Would you count how many lines of the material below hold the string "fill"? Give only the number.

════

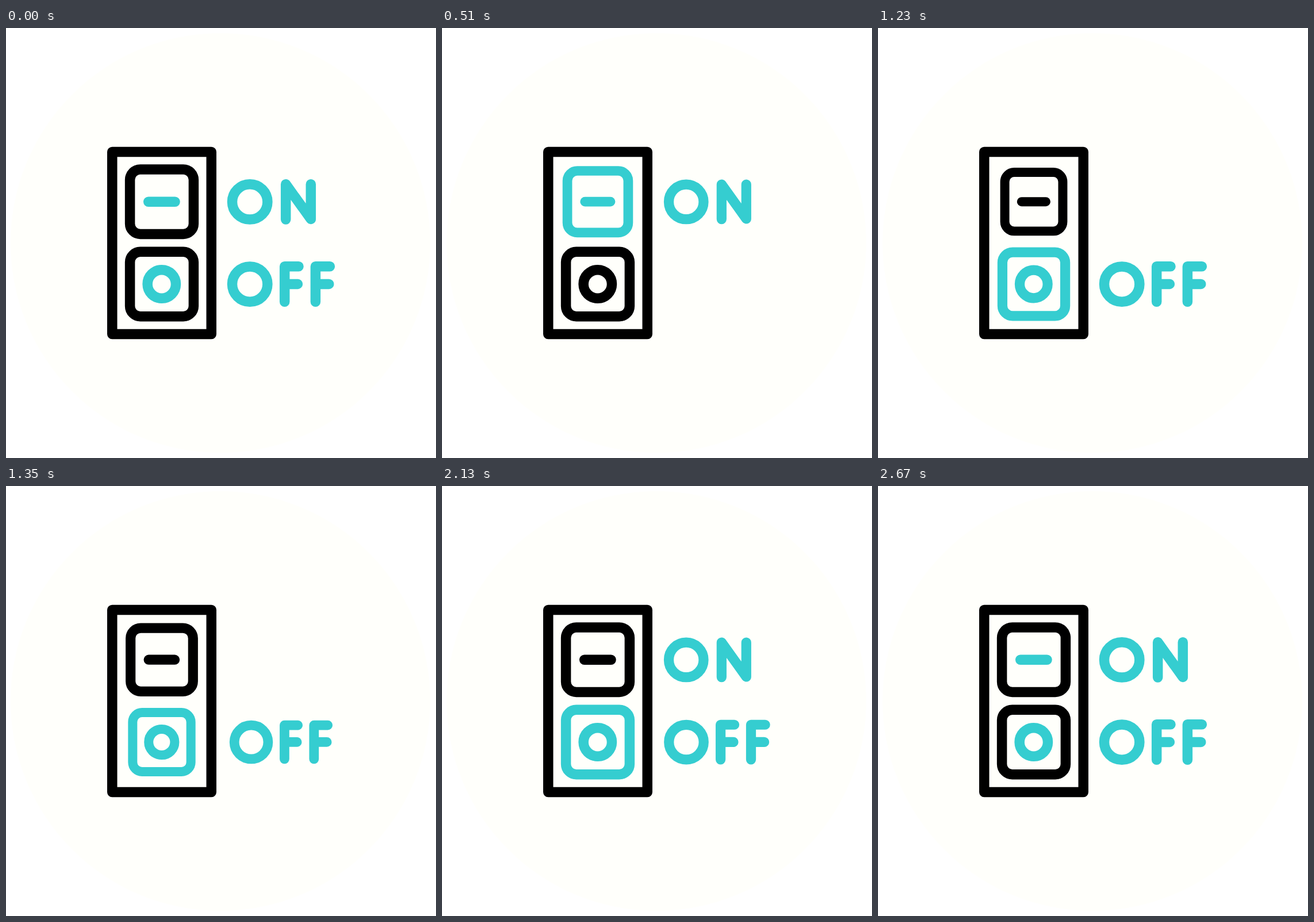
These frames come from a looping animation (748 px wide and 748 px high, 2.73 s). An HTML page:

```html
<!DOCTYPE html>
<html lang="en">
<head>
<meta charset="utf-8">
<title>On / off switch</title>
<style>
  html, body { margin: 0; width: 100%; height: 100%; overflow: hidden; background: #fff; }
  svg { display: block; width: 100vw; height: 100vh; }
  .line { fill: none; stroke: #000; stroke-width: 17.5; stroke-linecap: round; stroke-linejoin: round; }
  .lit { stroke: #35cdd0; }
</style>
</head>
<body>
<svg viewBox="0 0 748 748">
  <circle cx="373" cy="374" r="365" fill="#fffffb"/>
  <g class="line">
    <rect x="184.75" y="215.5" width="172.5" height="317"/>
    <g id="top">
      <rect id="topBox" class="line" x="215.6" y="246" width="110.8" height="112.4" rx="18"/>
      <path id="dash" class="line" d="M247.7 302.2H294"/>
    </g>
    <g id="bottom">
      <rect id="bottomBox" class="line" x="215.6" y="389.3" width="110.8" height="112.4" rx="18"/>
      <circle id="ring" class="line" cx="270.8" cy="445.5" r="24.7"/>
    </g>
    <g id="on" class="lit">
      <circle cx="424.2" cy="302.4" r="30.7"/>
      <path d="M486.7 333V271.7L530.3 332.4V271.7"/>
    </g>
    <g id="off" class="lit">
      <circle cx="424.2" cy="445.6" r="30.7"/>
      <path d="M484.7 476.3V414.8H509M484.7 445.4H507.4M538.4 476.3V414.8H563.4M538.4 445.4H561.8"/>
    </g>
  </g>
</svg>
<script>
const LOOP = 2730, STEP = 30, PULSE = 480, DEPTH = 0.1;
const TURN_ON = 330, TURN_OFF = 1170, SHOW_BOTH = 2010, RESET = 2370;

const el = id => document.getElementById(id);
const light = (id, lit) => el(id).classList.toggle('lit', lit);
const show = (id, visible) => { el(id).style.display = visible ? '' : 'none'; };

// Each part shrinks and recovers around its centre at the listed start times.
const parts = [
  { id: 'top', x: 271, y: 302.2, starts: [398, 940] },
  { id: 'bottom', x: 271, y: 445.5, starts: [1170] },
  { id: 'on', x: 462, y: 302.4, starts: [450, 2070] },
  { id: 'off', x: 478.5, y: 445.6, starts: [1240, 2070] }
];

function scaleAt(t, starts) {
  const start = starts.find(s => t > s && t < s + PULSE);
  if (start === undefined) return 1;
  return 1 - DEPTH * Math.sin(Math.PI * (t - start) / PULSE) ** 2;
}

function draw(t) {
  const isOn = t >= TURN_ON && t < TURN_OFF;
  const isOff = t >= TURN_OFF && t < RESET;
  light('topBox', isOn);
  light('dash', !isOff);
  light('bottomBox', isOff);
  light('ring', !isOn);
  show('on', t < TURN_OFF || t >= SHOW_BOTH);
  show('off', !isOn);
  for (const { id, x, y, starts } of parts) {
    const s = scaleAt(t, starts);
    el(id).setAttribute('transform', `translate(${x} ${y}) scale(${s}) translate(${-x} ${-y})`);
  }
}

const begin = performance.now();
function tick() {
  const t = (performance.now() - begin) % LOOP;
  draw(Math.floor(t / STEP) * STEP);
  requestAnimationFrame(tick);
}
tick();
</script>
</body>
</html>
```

════

Finished task:
2